**WORK REQUEST**
Return a copy of every line in the records that includes the word "body".

┄┄┄┄┄┄┄┄┄┄┄┄┄┄┄┄┄┄┄┄

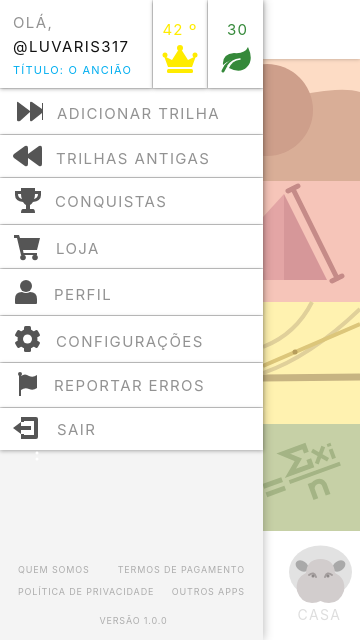
<!DOCTYPE html>
<html lang="pt">
<head>
<meta charset="utf-8">
<title>Menu lateral</title>
<style>
:root {
  --paper: #fff;
  --drawer: #f4f4f4;
  --icon: #555;
  --label: #929292;
  --muted: #adadad;
  --ink: #111;
  --cyan: #00aef0;
  --gold: #ffec00;
  --leaf: #35893a;
  --shadow: 0 1px 4px rgba(0,0,0,.32);
}
* { box-sizing: border-box; margin: 0; padding: 0; }
html, body { width: 360px; height: 640px; overflow: hidden; }
body { font-family: Inter, Roboto, sans-serif; background: var(--paper); }
a { color: inherit; text-decoration: none; }
svg { display: block; }
.app { position: relative; width: 360px; height: 640px; overflow: hidden; }

/* screen behind the drawer */
.screen { position: absolute; left: 263px; top: 0; width: 97px; height: 640px; display: flex; flex-direction: column; }
.topbar { height: 59px; flex: none; position: relative; background: var(--paper); box-shadow: 0 0 4px rgba(0,0,0,.28); }
.trails { flex: none; height: 472px; }
.tabbar { flex: 1; position: relative; background: var(--paper); display: flex; flex-direction: column; align-items: center; padding: 14px 0 0 16px; }
.tabbar span { font-size: 14px; line-height: 17px; letter-spacing: 1.4px; color: #dedede; margin-top: 1px; }

/* drawer */
.drawer { position: absolute; left: 0; top: 0; width: 263px; height: 640px; background: var(--drawer); box-shadow: 0 0 10px rgba(0,0,0,.3); display: flex; flex-direction: column; }
.profile { flex: none; height: 88px; display: grid; grid-template-columns: 152px 54px 55px; column-gap: 1px; position: relative; z-index: 1; }
.profile > div { background: var(--paper); box-shadow: var(--shadow); }
.identity { padding: 11px 0 0 13px; white-space: nowrap; font-size: 15px; letter-spacing: 1.4px; line-height: 24px; }
.greeting { color: var(--label); }
.handle { color: var(--ink); }
.rank-title { color: var(--cyan); font-size: 11px; letter-spacing: 1.2px; line-height: 22px; }
.stat { display: flex; flex-direction: column; align-items: center; padding-top: 20px; font-size: 15px; line-height: 20px; letter-spacing: 1.2px; white-space: nowrap; }
.stat svg { margin-top: 4px; }
.rank { color: var(--gold); }
.leaves { color: var(--leaf); }
.leaves span { margin-left: 4px; }

.menu { list-style: none; flex: none; display: grid; grid-template-rows: 45px 42px 46px 43px 46px 46px 44px 42px; row-gap: 1px; padding-top: 1px; }
.menu li { background: var(--paper); box-shadow: var(--shadow); }
.menu a { height: 100%; display: flex; align-items: center; padding-top: 4px; color: var(--label); font-size: 15px; letter-spacing: 1.4px; white-space: nowrap; }
.menu svg { flex: none; width: 30px; height: 30px; margin: -4px 0 0 13px; fill: var(--icon); }
.menu span { margin-left: var(--gap, 12px); }
.menu .high a { padding-top: 0; }
.menu .high svg { margin-top: -2px; }

.loading { margin: 0 0 0 33px; }
.legal { position: absolute; left: 18px; right: 18px; top: 563px; display: flex; flex-direction: column; color: var(--muted); font-size: 9px; line-height: 13px; letter-spacing: .85px; white-space: nowrap; }
.legal div { display: flex; justify-content: space-between; margin-bottom: 9px; }
.legal p { text-align: center; padding: 7px 0 0 4px; }
</style>
</head>
<body>
<div class="app">

  <main class="screen">
    <div class="topbar"></div>
    <svg class="trails" width="97" height="472" viewBox="263 59 97 472" role="img" aria-label="Trilhas coloridas">
      <g class="trail-earth">
        <rect x="263" y="59" width="97" height="122" fill="#fddcc5"/>
        <path d="M263 181V110Q290 93 335 90Q350 89 360 92V181Z" fill="#d9ae97"/>
        <circle cx="267" cy="110" r="46" fill="#ce9f8b"/>
      </g>
      <g class="trail-geometry">
        <rect x="263" y="181" width="97" height="121" fill="#f6c5b9"/>
        <path d="M263 217L284 194V280H263Z" fill="#e3a5a5"/>
        <path d="M284 194L327 280H284Z" fill="#d69799"/>
        <g stroke="#c58b88" stroke-width="5" stroke-linecap="round">
          <path d="M293 189L337 278"/>
          <path d="M288 191L298 186M332 281L342 276"/>
        </g>
      </g>
      <g class="trail-curves" fill="none">
        <rect x="263" y="302" width="97" height="122" fill="#fff2b0"/>
        <path d="M263 347Q296 334 312 302" stroke="#e0d09a" stroke-width="4"/>
        <path d="M263 378L360 377" stroke="#c7b482" stroke-width="7"/>
        <path d="M263 373Q310 357 360 309" stroke="#e0d09a" stroke-width="4"/>
        <path d="M263 366L360 324" stroke="#dcc67a" stroke-width="4"/>
        <circle cx="295" cy="352" r="2.5" fill="#b79e5c"/>
      </g>
      <g class="trail-statistics">
        <rect x="263" y="424" width="97" height="107" fill="#c6d0a6"/>
        <g transform="translate(312 474) rotate(-20)" fill="none" stroke="#a4b485" stroke-width="5">
          <path d="M-50 -5H-30M-50 4H-30"/>
          <path d="M-24 0H30" stroke-width="4"/>
          <path d="M2 -22V-29H-20L-8 -18L-20 -8H2V-15"/>
          <path d="M8 -22L20 -8M20 -22L8 -8M26 -17V-7M26 -23V-20" stroke-width="4"/>
          <path d="M-5 25V8M-5 14Q-3 9 2 9Q8 9 8 16V25"/>
        </g>
      </g>
    </svg>
    <a class="tabbar" href="#">
      <svg width="64" height="60" viewBox="273 545 64 60" role="img" aria-label="Mascote">
        <ellipse cx="305.500" cy="572" rx="31.500" ry="26.500" fill="#e2e2e2"/>
        <ellipse cx="287" cy="566" rx="7" ry="5" transform="rotate(35 287 566)" fill="#a9a9a9"/>
        <ellipse cx="324" cy="566" rx="7" ry="5" transform="rotate(-35 324 566)" fill="#a9a9a9"/>
        <path d="M291 573Q292 559 305.500 559Q319 559 320 573Q331 578 329 591Q325 603 314 603Q309 603 305.500 601Q302 603 297 603Q286 603 282 591Q280 578 291 573Z" fill="#d2cdcd"/>
        <path d="M294 575Q299 571 301 577M317 575Q312 571 310 577" fill="none" stroke="#a39d9d" stroke-width="2" stroke-linecap="round"/>
        <circle cx="298" cy="576" r="1.500" fill="#8d8888"/>
        <circle cx="313" cy="576" r="1.500" fill="#8d8888"/>
      </svg>
      <span>CASA</span>
    </a>
  </main>

  <aside class="drawer">
    <header class="profile">
      <div class="identity">
        <p class="greeting">OLÁ,</p>
        <p class="handle">@LUVARIS317</p>
        <p class="rank-title">TÍTULO: O ANCIÃO</p>
      </div>
      <div class="stat rank">
        <span>42 º</span>
        <svg width="36" height="30" viewBox="0 0 36 30" fill="currentColor" aria-hidden="true">
          <path d="M6 23L2 12L10 16L17 5H19L26 16L34 12L30 23Z"/>
          <circle cx="18" cy="4" r="3"/><circle cx="3" cy="11" r="2.500"/><circle cx="33" cy="11" r="2.500"/>
          <rect x="5" y="25" width="26" height="4" rx="1.500"/>
        </svg>
      </div>
      <div class="stat leaves">
        <span>30</span>
        <svg width="32" height="30" viewBox="0 0 32 30" aria-hidden="true">
          <path d="M28 3Q34 16 27 23Q20 30 9 24Q12 17 20 15Q9 15 3 21Q2 10 14 9Q25 10 28 3Z" fill="currentColor"/>
          <path d="M3 27Q7 16 20 15" fill="none" stroke="currentColor" stroke-width="3" stroke-linecap="round"/>
          <path d="M8 22Q12 16 20 15" fill="none" stroke="#fff" stroke-width="1.500" stroke-linecap="round"/>
        </svg>
      </div>
    </header>

    <nav>
      <ul class="menu">
        <li><a href="#" style="--gap:14px">
          <svg viewBox="0 0 30 30"><path d="M5 6L17 15V7Q17 5 19 6L29 13V7H33V24H29V17L19 25Q17 26 17 24V16L7 25Q4 26 4 24V7Q4 5 5 6Z" transform="translate(0 -1)"/><path d="M29 11L33 14L29 18Z"/></svg>
          <span>ADICIONAR TRILHA</span></a></li>
        <li><a href="#" style="--gap:13px">
          <svg viewBox="0 0 30 30"><path d="M15 13L26 5Q29 4 29 7V23Q29 26 26 25L15 17V23Q15 26 12 25L1 17Q-1 15 1 13L12 5Q15 4 15 7Z"/></svg>
          <span>TRILHAS ANTIGAS</span></a></li>
        <li class="high"><a href="#" style="--gap:12px">
          <svg viewBox="0 0 30 30"><path d="M8 3H22V6H28V10Q28 16 20 17Q18 20 17 20V24H20Q22 24 22 28H8Q8 24 10 24H13V20Q12 20 10 17Q2 16 2 10V6H8ZM5 9Q5 13 9 14Q8 12 8 9ZM25 9H22Q22 12 21 14Q25 13 25 9Z" fill-rule="evenodd"/></svg>
          <span>CONQUISTAS</span></a></li>
        <li><a href="#" style="--gap:13px">
          <svg viewBox="0 0 30 30"><path d="M1 3H6L7 6H27L24 18H10L10.500 21H24V23H8L4 6H1Z"/><circle cx="10" cy="25.500" r="2.800"/><circle cx="22" cy="25.500" r="2.800"/></svg>
          <span>LOJA</span></a></li>
        <li><a href="#" style="--gap:11px">
          <svg viewBox="0 0 30 30"><circle cx="13" cy="9" r="6"/><path d="M2 27V23Q2 16 9 16Q13 18 17 16Q24 16 24 23V27Q24 28 23 28H3Q2 28 2 27Z" transform="translate(0 -1)"/></svg>
          <span>PERFIL</span></a></li>
        <li><a href="#" style="--gap:13px">
          <svg viewBox="0 0 30 30">
            <defs><rect id="tooth" x="11" y="2" width="7" height="9" rx="1.500"/></defs>
            <circle cx="14.500" cy="15" r="10"/>
            <use href="#tooth"/>
            <use href="#tooth" transform="rotate(60 14.500 15)"/>
            <use href="#tooth" transform="rotate(120 14.500 15)"/>
            <use href="#tooth" transform="rotate(180 14.500 15)"/>
            <use href="#tooth" transform="rotate(240 14.500 15)"/>
            <use href="#tooth" transform="rotate(300 14.500 15)"/>
            <circle cx="14.500" cy="15" r="4.500" fill="#fff"/>
          </svg>
          <span>CONFIGURAÇÕES</span></a></li>
        <li class="high"><a href="#" style="--gap:11px">
          <svg viewBox="0 0 30 30"><circle cx="7" cy="5" r="2"/><path d="M6 5H8V27H6Z"/><path d="M8 7Q12 4 16 7Q20 9 24 6V19Q20 22 16 20Q12 18 8 21Z"/></svg>
          <span>REPORTAR ERROS</span></a></li>
        <li class="high"><a href="#" style="--gap:14px">
          <svg viewBox="0 0 30 30"><path d="M8 4H23Q25 4 25 6V24Q25 26 23 26H8V21H11V22H21V8H11V9H8Z"/><path d="M0 15L8 9V13H18V17H8V21Z"/></svg>
          <span>SAIR</span></a></li>
      </ul>
    </nav>

    <svg class="loading" width="8" height="14" viewBox="0 0 8 14" fill="#fff" aria-hidden="true"><circle cx="4" cy="3" r="1.500"/><circle cx="4" cy="9" r="1.500"/></svg>

    <footer class="legal">
      <div><a href="#">QUEM SOMOS</a><a href="#">TERMOS DE PAGAMENTO</a></div>
      <div><a href="#">POLÍTICA DE PRIVACIDADE</a><a href="#">OUTROS APPS</a></div>
      <p>VERSÃO 1.0.0</p>
    </footer>
  </aside>

</div>
</body>
</html>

┄┄┄┄┄┄┄┄┄┄┄┄┄┄┄┄┄┄┄┄

**SOLVED EXERCISE**
html, body { width: 360px; height: 640px; overflow: hidden; }
body { font-family: Inter, Roboto, sans-serif; background: var(--paper); }
<body>
</body>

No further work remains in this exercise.